> _Recorded data_
--- START ---

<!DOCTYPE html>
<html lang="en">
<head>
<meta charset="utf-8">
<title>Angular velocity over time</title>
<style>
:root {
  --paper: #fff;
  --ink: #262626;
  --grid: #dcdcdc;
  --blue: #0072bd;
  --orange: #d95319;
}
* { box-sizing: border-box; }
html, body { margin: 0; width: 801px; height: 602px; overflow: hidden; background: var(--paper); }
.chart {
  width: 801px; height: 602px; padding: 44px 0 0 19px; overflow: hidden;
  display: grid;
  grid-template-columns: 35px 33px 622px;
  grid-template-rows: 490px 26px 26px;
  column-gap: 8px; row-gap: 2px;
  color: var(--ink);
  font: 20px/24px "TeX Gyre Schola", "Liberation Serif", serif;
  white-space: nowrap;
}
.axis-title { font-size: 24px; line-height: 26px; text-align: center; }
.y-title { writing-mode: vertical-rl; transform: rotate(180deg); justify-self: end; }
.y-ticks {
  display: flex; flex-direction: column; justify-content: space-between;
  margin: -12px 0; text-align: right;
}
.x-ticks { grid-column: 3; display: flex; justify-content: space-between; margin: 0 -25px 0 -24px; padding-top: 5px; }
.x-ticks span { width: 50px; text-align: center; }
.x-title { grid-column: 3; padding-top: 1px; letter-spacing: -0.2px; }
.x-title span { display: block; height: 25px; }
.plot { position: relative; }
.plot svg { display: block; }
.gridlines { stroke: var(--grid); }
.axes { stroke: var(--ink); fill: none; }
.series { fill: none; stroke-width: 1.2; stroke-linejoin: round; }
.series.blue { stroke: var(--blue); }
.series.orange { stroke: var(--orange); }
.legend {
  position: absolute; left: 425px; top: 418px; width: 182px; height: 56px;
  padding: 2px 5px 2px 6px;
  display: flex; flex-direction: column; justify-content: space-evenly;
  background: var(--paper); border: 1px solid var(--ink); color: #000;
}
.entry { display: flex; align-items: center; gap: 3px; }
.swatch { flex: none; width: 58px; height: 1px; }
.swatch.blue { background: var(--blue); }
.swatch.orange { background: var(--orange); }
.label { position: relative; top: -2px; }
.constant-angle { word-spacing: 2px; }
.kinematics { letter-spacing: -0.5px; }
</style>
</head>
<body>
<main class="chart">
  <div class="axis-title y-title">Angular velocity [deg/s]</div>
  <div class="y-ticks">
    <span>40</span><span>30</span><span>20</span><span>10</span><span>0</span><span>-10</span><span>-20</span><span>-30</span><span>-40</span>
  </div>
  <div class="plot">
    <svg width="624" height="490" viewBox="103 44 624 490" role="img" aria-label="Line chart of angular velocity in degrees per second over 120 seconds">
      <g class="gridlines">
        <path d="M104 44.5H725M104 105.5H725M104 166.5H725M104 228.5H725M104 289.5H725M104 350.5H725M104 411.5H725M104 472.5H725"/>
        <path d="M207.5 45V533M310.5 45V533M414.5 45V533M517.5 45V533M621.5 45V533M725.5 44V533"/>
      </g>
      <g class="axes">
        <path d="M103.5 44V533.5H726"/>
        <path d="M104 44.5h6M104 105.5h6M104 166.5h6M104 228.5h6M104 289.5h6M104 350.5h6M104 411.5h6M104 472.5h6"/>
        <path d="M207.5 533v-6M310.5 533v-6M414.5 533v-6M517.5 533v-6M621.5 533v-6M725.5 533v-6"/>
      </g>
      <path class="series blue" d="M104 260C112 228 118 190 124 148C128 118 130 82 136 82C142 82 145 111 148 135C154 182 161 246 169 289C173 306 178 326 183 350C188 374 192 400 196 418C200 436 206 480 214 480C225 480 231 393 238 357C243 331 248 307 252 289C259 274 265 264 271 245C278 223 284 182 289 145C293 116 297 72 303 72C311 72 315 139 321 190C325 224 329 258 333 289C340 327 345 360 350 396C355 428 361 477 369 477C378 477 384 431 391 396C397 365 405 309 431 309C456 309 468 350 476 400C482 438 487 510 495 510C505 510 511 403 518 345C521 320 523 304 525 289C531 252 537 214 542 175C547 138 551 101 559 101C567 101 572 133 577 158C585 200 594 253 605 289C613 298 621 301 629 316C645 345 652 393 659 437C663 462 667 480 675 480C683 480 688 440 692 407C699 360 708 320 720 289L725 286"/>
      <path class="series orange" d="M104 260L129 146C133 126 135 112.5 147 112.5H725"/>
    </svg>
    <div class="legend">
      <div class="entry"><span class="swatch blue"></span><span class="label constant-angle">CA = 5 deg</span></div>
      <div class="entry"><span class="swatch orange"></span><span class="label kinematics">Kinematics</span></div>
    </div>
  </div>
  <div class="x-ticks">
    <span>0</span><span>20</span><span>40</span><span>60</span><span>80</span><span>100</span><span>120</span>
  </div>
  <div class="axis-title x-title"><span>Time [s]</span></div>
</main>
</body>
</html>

--- END ---

> _ASSIGNMENT_
Every line in the data that holds the string "position" should be copied.

> _TASK RESULT_
.plot { position: relative; }
  position: absolute; left: 425px; top: 418px; width: 182px; height: 56px;
.label { position: relative; top: -2px; }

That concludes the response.